■ **DATA FOR ANALYSIS**:
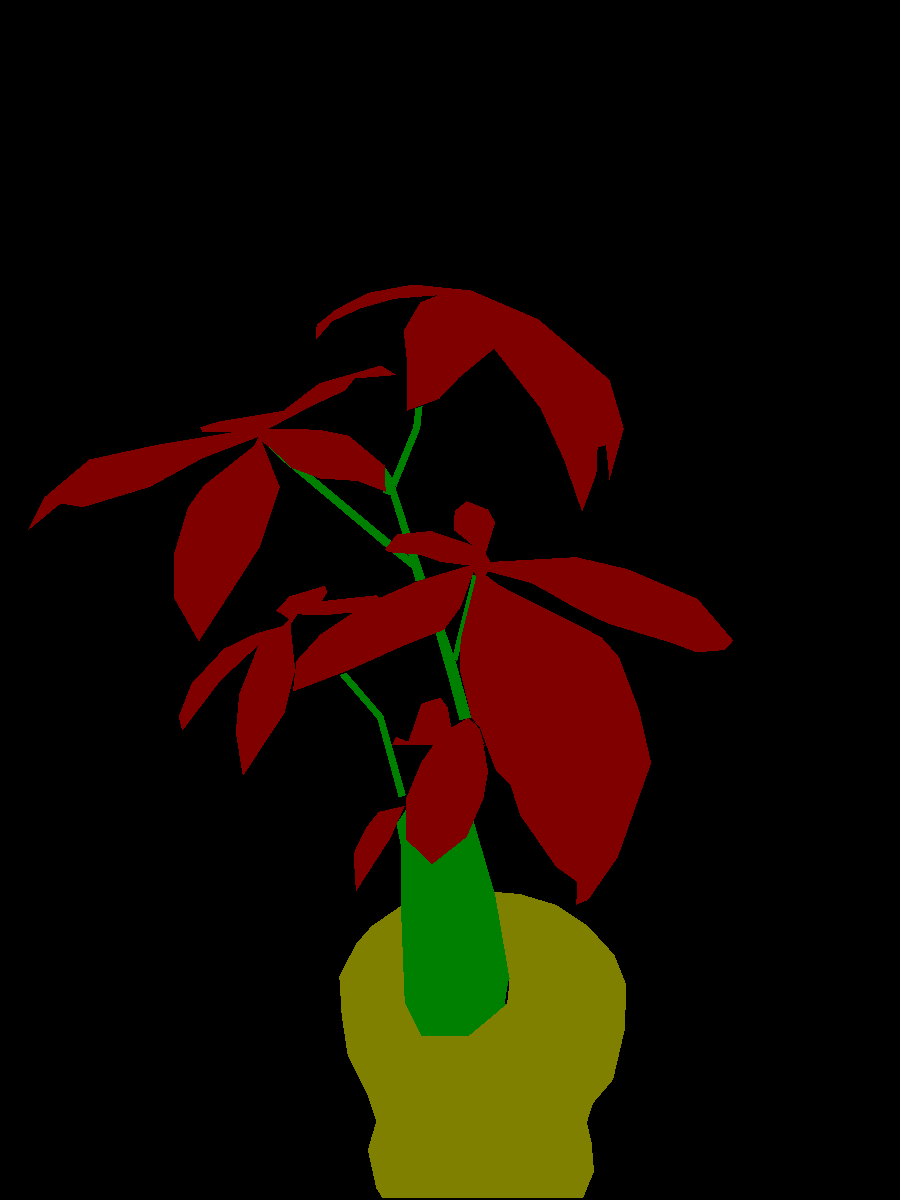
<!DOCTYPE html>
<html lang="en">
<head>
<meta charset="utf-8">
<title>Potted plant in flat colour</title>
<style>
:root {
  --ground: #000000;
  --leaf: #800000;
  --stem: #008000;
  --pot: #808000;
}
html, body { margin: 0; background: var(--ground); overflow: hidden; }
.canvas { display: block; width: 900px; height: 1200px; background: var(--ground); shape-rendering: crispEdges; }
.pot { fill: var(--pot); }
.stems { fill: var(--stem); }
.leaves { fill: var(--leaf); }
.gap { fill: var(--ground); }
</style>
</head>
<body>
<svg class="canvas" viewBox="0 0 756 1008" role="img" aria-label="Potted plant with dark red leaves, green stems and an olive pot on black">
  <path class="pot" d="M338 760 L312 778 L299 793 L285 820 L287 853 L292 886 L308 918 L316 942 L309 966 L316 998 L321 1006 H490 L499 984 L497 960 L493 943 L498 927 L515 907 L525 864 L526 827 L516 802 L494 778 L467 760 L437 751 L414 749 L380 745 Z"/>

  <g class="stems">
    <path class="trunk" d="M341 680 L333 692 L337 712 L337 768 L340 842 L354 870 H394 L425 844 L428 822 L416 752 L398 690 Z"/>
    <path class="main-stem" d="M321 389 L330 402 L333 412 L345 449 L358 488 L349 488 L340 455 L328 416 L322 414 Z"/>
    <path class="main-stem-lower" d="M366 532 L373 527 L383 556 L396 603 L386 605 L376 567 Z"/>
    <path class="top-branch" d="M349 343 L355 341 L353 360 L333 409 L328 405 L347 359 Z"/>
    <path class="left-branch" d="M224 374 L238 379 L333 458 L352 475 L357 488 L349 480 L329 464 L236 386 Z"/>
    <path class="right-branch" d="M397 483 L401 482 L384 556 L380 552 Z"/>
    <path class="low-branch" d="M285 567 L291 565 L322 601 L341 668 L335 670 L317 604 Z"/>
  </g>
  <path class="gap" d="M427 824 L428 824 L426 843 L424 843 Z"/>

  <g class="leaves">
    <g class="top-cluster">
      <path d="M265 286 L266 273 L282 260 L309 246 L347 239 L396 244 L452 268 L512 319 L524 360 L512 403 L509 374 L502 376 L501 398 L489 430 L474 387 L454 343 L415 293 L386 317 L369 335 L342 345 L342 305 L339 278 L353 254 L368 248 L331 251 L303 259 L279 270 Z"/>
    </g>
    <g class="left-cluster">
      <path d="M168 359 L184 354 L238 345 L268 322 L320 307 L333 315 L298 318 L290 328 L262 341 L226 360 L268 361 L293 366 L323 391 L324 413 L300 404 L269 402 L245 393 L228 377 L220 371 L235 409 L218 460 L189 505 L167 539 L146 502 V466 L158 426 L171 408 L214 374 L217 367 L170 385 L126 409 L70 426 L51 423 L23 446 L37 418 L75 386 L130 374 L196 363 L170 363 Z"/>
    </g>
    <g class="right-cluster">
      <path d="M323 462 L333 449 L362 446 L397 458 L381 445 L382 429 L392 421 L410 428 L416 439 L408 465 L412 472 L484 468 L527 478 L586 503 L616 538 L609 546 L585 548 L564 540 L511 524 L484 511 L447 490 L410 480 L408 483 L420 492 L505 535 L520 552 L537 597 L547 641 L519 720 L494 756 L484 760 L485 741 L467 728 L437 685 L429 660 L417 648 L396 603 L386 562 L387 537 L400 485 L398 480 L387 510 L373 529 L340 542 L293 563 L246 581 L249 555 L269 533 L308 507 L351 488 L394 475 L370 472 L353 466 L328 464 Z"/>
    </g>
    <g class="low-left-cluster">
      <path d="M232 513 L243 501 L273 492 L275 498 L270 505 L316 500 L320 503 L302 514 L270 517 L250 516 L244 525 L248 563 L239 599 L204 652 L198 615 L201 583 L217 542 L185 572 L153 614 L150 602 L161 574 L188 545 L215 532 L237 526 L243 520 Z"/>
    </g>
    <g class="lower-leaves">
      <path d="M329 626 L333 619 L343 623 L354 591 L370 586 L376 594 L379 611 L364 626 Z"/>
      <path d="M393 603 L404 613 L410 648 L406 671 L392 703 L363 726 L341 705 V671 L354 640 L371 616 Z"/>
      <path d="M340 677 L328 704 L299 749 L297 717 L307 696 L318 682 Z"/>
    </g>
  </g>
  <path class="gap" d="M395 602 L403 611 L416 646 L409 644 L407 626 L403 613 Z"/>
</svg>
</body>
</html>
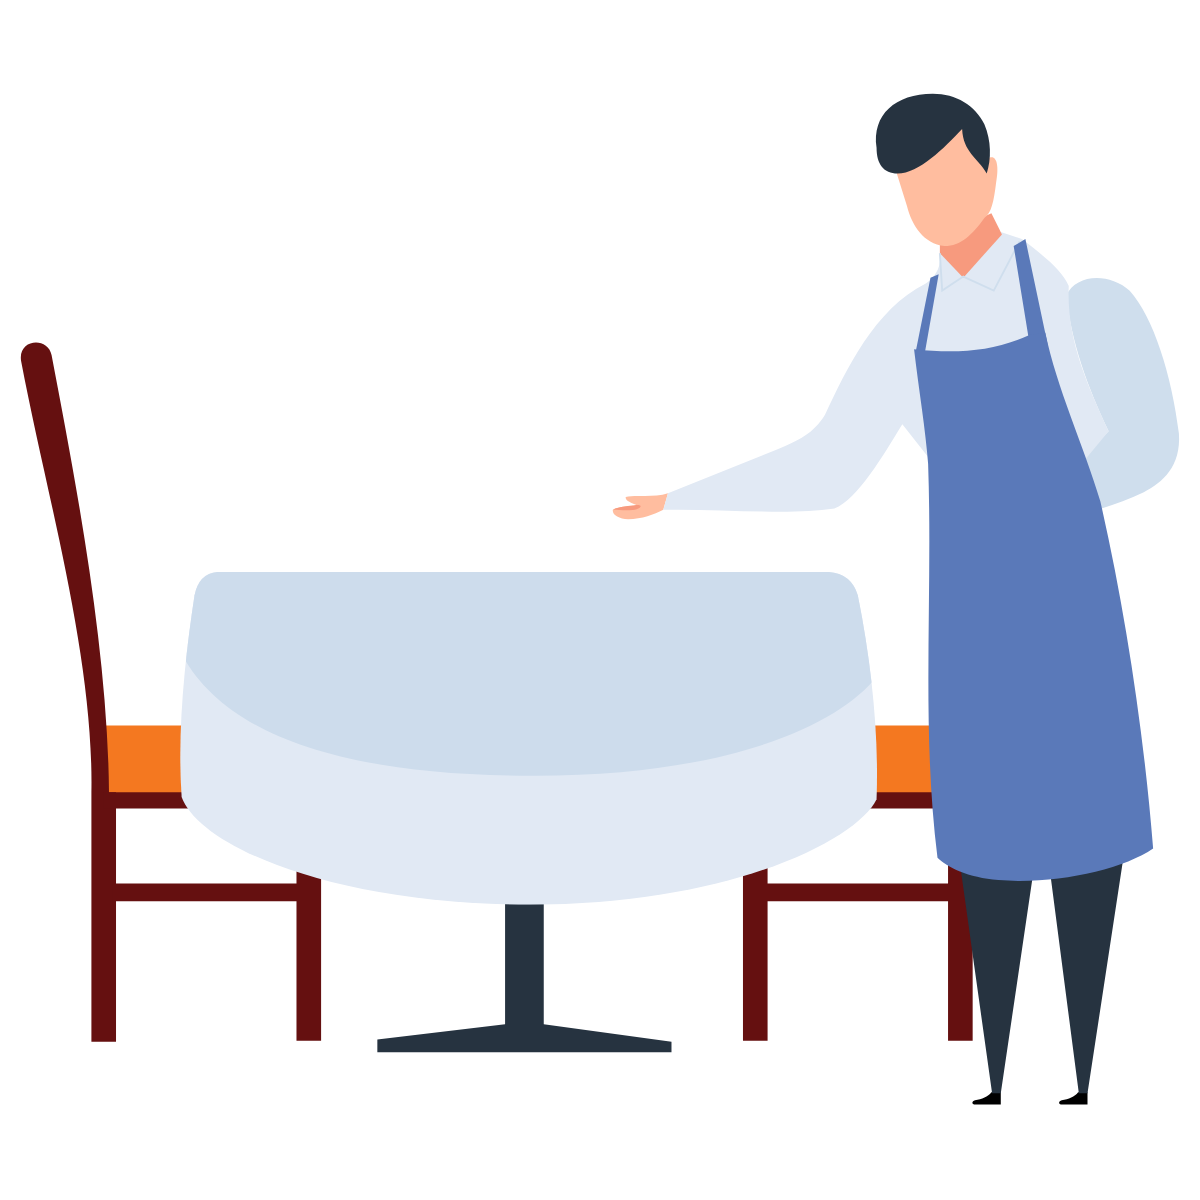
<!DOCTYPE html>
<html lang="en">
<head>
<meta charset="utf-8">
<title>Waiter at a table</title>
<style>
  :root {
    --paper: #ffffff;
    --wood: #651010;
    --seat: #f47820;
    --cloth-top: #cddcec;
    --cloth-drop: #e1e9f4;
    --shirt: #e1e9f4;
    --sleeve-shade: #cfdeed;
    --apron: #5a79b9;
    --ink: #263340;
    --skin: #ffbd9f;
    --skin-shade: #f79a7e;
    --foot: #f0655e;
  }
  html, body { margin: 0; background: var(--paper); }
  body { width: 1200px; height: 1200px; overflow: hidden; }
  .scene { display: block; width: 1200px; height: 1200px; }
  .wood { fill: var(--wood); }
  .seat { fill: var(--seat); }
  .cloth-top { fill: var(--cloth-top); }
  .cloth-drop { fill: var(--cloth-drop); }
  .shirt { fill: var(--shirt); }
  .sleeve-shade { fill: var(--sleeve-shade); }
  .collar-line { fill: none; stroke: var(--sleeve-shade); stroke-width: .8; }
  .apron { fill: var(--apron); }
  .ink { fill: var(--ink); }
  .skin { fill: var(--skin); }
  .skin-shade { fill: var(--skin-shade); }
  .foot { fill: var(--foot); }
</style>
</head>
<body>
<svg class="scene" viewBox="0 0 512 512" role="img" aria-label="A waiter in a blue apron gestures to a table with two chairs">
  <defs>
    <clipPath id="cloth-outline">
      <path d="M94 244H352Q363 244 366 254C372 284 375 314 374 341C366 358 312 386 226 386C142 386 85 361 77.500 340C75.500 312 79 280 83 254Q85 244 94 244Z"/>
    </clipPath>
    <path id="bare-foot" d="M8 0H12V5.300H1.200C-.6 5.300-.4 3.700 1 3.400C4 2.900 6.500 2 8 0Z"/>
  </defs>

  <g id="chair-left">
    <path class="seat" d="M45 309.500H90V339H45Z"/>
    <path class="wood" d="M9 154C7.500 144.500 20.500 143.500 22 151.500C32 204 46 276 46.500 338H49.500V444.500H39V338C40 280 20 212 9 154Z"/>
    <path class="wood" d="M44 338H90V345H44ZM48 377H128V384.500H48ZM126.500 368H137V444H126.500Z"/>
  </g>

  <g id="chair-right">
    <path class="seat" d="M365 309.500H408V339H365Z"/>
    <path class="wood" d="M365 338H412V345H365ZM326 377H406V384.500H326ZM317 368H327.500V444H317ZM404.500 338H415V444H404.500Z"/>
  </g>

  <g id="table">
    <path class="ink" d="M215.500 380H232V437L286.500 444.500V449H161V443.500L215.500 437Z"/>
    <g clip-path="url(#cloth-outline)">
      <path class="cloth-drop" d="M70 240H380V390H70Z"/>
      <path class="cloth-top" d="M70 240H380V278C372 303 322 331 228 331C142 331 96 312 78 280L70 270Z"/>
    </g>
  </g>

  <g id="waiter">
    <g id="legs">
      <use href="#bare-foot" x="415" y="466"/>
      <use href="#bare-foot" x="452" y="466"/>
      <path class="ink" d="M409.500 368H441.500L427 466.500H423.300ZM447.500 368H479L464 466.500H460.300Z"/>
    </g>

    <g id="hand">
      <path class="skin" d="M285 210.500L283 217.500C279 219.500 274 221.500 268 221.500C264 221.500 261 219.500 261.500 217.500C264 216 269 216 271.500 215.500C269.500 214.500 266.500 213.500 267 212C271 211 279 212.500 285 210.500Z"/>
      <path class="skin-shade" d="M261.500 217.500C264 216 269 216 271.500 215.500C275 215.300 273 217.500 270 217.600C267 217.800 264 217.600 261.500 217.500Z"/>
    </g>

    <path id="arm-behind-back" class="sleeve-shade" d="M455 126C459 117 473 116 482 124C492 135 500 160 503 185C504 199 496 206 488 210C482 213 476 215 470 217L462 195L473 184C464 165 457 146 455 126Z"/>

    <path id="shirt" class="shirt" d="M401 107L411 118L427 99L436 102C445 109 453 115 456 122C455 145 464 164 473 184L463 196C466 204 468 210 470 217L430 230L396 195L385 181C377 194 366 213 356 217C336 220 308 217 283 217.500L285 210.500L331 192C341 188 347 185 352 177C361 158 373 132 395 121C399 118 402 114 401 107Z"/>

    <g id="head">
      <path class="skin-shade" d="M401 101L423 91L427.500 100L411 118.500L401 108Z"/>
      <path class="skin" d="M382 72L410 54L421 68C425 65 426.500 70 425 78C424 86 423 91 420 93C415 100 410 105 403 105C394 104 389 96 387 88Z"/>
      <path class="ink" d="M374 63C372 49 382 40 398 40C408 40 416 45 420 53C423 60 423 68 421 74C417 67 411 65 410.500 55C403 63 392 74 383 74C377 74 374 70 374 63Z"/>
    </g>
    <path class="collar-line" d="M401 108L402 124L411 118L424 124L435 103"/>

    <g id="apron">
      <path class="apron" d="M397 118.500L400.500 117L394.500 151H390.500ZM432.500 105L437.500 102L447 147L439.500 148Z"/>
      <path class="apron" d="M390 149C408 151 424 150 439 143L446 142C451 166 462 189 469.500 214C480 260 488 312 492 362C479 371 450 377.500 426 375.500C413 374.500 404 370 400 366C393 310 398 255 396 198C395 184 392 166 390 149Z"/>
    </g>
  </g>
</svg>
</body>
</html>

■ **PROMPT**: Copy every line of the listing containing the string "apron".

■ **SOLVED EXERCISE**:
    --apron: #5a79b9;
  .apron { fill: var(--apron); }
<svg class="scene" viewBox="0 0 512 512" role="img" aria-label="A waiter in a blue apron gestures to a table with two chairs">
    <g id="apron">
      <path class="apron" d="M397 118.500L400.500 117L394.500 151H390.500ZM432.500 105L437.500 102L447 147L439.500 148Z"/>
      <path class="apron" d="M390 149C408 151 424 150 439 143L446 142C451 166 462 189 469.500 214C480 260 488 312 492 362C479 371 450 377.500 426 375.500C413 374.500 404 370 400 366C393 310 398 255 396 198C395 184 392 166 390 149Z"/>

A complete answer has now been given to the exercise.